The name “Helvetius” offers a strong suggestion of Helvetia, that is, Switzerland, a Protestant country, which reminds the audience of the grave tensions in England between Catholic and Protestant. ↩
Herod’s deranged and protracted preservation of Mariamne’s body in honey is referred to as the “deed of Herod” in a Talmudic legend (Sanh. 66b). ↩
As Barbara Fuchs explains, “In English eyes, Spain represented the greatest threat to Protestantism both in England and on the Continent.” See her “Middleton and Spain,” in The Oxford Handbook of Thomas Middleton, ed. Gary Taylor and Trish Thomas Henley (Oxford: Oxford University Press, 2012), 404–17 (quotation on 404). ↩
Scott Dudley, “Conferring with the Dead: Necrophilia and Nostalgia in the Seventeenth Century,” English Literary History 66, no. 2 (1999): 282. ↩
Sandra Clark, “Cervantes’ Curioso impertinente in Some Jacobean Plays,” Bulletin of Hispanic Studies 79 (2002): 487. ↩
See Karin Codden, “The Duchess of Malfi: Tyranny and Spectacle in Jacobean Drama,” in Madness in Drama, ed. James Redmond (Cambridge: Cambridge University Press, 1993), 1–17. ↩
Brian Gibbons, “Romance and the Heroic Play,” in The Cambridge Companion to English Renaissance Drama, ed. A. R. Braunmuller and Michael Hattaway (Cambridge: Cambridge University Press, 1990), 203. A different view is offered by Trudi Darby, who explains that “we have no evidence that the playwright suffered any penalty.” See her “The Obsession with Spain,” in Thomas Middleton in Context, ed. Suzanne Gossett (Cambridge: Cambridge University Press, 2011), 150. ↩

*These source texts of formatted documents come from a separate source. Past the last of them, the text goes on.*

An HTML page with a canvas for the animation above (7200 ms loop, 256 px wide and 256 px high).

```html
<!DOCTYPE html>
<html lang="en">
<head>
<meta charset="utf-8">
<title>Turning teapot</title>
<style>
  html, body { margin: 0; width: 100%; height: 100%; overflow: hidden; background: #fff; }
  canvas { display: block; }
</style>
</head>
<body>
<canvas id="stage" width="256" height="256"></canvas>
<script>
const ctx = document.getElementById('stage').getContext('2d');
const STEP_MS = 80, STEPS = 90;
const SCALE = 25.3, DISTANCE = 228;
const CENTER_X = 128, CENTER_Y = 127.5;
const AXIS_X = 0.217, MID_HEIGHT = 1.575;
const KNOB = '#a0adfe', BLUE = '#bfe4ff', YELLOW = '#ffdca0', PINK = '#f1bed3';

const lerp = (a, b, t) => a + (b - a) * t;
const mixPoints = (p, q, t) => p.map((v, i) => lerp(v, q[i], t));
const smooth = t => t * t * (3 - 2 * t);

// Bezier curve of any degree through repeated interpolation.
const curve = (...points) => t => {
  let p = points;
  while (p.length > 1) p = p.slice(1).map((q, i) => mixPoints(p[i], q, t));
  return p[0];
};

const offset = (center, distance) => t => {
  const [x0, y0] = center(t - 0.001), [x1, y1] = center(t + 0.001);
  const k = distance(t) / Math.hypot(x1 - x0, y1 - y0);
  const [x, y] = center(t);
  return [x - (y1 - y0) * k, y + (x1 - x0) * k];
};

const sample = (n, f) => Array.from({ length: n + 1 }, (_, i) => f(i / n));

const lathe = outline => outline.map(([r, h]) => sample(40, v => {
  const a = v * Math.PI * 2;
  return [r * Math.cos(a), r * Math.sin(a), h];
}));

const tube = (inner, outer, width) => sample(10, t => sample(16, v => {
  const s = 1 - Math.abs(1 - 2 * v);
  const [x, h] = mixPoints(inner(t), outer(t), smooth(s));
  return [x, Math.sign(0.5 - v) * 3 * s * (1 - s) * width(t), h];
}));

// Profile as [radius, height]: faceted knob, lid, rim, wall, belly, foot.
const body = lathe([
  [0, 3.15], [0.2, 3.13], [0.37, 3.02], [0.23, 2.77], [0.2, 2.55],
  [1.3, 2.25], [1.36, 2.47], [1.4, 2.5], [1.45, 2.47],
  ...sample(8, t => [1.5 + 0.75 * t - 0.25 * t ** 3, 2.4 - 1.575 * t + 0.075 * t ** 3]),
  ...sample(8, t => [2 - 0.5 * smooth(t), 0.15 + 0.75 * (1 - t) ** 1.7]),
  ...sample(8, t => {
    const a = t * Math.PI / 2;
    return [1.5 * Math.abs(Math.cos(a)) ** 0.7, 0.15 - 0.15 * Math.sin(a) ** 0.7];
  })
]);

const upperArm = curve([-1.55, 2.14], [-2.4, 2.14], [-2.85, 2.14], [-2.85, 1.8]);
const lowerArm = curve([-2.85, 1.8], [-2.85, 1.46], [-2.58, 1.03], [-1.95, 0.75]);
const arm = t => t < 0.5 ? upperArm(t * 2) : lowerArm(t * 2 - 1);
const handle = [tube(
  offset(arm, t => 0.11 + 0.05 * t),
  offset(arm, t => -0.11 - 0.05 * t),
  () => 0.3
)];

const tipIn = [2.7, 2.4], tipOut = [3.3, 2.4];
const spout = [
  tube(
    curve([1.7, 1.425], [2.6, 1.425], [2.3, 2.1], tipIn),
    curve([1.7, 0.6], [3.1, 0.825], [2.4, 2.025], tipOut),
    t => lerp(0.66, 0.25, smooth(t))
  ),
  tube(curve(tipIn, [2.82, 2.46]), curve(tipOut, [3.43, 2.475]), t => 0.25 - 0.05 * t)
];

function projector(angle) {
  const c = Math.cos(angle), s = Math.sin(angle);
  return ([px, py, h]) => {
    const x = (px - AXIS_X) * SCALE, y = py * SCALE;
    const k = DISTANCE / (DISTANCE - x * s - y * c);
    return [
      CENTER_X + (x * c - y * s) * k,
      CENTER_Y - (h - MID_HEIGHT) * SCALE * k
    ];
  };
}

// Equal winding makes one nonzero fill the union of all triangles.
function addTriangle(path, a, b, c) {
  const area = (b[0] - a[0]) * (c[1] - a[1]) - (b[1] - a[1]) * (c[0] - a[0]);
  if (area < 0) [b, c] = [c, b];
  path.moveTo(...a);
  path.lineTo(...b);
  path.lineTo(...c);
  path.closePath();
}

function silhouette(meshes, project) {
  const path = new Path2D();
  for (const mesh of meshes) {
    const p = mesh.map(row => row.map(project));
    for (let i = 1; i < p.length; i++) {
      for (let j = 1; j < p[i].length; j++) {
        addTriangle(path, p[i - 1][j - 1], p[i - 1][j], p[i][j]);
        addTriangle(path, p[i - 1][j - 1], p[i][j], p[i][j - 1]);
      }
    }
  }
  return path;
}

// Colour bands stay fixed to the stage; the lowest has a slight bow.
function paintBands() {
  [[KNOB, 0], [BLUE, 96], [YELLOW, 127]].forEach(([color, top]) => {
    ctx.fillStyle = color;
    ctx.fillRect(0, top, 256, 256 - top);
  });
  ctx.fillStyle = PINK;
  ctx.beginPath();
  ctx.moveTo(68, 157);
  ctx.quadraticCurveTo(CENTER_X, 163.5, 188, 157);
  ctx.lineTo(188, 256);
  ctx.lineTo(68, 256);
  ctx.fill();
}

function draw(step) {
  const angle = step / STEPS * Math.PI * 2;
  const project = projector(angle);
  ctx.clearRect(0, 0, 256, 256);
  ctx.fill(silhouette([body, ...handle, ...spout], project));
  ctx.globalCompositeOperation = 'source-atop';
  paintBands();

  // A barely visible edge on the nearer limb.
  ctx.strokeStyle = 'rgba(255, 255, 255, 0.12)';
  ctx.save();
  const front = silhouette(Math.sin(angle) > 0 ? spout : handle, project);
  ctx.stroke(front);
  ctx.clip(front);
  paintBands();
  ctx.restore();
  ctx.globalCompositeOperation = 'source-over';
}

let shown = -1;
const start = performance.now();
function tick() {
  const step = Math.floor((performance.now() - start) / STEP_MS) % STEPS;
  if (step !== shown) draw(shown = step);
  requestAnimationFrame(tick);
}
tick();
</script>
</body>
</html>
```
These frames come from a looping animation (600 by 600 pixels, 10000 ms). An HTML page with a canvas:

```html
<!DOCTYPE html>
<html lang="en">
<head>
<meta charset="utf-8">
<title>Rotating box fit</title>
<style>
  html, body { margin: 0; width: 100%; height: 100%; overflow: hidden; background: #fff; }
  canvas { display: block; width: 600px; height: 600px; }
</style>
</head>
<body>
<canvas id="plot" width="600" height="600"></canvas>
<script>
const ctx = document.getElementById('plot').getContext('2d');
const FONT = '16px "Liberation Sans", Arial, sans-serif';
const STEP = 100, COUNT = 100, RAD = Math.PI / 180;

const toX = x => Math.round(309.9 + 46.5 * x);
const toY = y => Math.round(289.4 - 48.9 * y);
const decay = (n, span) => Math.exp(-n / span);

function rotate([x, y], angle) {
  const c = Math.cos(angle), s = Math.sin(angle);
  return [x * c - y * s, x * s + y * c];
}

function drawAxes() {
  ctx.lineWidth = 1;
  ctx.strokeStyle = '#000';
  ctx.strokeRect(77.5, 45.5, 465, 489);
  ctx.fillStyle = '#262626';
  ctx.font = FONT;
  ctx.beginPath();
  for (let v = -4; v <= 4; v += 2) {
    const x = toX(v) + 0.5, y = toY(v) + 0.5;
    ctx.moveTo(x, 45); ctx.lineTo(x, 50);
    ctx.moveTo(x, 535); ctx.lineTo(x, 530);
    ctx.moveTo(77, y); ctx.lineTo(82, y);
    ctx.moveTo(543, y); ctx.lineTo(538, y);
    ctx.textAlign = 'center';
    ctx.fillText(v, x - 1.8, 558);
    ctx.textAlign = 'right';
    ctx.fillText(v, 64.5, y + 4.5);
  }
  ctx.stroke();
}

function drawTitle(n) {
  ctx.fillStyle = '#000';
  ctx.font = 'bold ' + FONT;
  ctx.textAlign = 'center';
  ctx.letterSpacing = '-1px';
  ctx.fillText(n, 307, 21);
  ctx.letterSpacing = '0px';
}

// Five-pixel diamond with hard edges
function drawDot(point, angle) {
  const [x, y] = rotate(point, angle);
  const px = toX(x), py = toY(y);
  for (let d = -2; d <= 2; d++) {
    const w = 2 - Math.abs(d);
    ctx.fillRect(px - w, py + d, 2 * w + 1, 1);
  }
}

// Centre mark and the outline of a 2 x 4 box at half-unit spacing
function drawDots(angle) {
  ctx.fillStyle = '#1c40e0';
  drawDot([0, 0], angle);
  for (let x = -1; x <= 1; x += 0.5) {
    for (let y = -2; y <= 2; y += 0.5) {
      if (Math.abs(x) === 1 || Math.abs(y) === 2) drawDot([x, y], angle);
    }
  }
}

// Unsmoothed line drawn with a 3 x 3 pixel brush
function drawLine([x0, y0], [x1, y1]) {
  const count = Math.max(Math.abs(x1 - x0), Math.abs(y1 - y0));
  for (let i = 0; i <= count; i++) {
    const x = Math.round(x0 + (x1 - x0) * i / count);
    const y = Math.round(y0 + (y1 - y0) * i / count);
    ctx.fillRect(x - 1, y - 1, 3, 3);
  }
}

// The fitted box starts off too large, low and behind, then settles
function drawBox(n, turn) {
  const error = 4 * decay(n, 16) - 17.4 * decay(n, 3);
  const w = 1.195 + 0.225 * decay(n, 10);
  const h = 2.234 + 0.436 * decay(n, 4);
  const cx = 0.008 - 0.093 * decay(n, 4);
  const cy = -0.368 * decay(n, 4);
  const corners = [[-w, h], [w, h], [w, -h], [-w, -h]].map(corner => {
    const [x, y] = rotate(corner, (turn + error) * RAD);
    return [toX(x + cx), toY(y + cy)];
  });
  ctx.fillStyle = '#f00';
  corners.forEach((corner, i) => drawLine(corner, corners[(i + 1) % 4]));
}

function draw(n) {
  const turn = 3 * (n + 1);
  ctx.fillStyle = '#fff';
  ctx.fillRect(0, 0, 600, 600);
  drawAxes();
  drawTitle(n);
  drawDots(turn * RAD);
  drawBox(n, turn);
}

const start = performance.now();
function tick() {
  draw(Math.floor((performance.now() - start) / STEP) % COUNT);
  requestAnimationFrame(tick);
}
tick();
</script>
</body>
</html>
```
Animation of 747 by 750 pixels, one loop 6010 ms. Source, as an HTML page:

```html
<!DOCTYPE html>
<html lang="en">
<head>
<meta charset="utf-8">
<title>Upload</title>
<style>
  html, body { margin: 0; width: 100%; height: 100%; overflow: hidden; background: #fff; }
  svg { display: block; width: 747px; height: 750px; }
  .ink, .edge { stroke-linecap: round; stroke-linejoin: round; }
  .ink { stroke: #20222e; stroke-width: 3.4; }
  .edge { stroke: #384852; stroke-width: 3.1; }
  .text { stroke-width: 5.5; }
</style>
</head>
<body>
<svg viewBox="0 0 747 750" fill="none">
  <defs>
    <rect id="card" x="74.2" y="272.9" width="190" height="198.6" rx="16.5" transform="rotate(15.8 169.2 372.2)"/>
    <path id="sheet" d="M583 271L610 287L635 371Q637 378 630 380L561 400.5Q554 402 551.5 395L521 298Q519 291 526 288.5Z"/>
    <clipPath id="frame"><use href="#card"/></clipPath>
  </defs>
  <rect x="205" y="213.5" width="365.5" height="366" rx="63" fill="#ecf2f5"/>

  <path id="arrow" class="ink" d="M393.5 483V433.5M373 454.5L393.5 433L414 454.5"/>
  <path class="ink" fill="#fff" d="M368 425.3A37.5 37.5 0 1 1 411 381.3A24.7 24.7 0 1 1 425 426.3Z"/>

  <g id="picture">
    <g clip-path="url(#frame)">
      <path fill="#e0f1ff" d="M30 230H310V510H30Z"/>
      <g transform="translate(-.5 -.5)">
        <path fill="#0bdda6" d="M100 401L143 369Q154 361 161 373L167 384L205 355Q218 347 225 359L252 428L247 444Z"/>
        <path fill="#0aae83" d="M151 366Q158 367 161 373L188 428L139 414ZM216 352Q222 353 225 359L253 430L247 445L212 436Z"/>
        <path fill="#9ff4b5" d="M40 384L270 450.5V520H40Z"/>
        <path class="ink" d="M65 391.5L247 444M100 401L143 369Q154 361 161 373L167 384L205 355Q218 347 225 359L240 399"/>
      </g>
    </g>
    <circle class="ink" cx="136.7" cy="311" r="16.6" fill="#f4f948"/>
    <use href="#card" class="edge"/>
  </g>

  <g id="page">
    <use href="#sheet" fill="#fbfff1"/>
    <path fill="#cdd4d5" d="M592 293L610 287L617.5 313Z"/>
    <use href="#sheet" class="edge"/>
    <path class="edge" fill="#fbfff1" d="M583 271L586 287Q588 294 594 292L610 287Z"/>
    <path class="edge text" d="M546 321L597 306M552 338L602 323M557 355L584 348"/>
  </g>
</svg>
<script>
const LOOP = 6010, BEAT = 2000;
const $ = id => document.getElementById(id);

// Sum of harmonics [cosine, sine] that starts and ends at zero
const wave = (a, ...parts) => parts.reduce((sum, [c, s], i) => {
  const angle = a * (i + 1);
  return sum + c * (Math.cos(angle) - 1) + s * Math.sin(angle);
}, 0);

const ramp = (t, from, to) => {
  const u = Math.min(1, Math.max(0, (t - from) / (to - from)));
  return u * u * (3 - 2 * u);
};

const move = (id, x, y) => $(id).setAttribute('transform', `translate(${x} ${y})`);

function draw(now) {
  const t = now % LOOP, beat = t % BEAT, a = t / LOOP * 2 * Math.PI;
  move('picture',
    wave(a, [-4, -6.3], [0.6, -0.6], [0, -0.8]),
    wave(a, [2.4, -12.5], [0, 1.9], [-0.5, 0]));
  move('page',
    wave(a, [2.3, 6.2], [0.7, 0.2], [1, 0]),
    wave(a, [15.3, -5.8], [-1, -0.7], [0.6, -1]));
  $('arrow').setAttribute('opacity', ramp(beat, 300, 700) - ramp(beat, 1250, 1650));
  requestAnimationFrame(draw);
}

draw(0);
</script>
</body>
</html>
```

For some fine analysis of the play, see Trudi L. Darby and Alexander Samson, “Cervantes on the Jacobean Stage,” in The Cervantean Heritage: Reception and Influence of Cervantes in England, ed. J. A. G. Ardila (London: Legenda, 2009), 206–22; and Alvin Snider, “The Curious Impertinent on the Restoration Stage,” Seventeenth Century 21, no. 2 (2006): 315–34. ↩
The appellation “Lothario” in the sense of a “rake” or “player” first entered the English language in 1703 with Nicholas Rowe’s Fair Penitent. ↩
James I’s speech before Parliament, March 21, 1609. ↩
Benjamin, Origin of German Tragic Drama, 235. ↩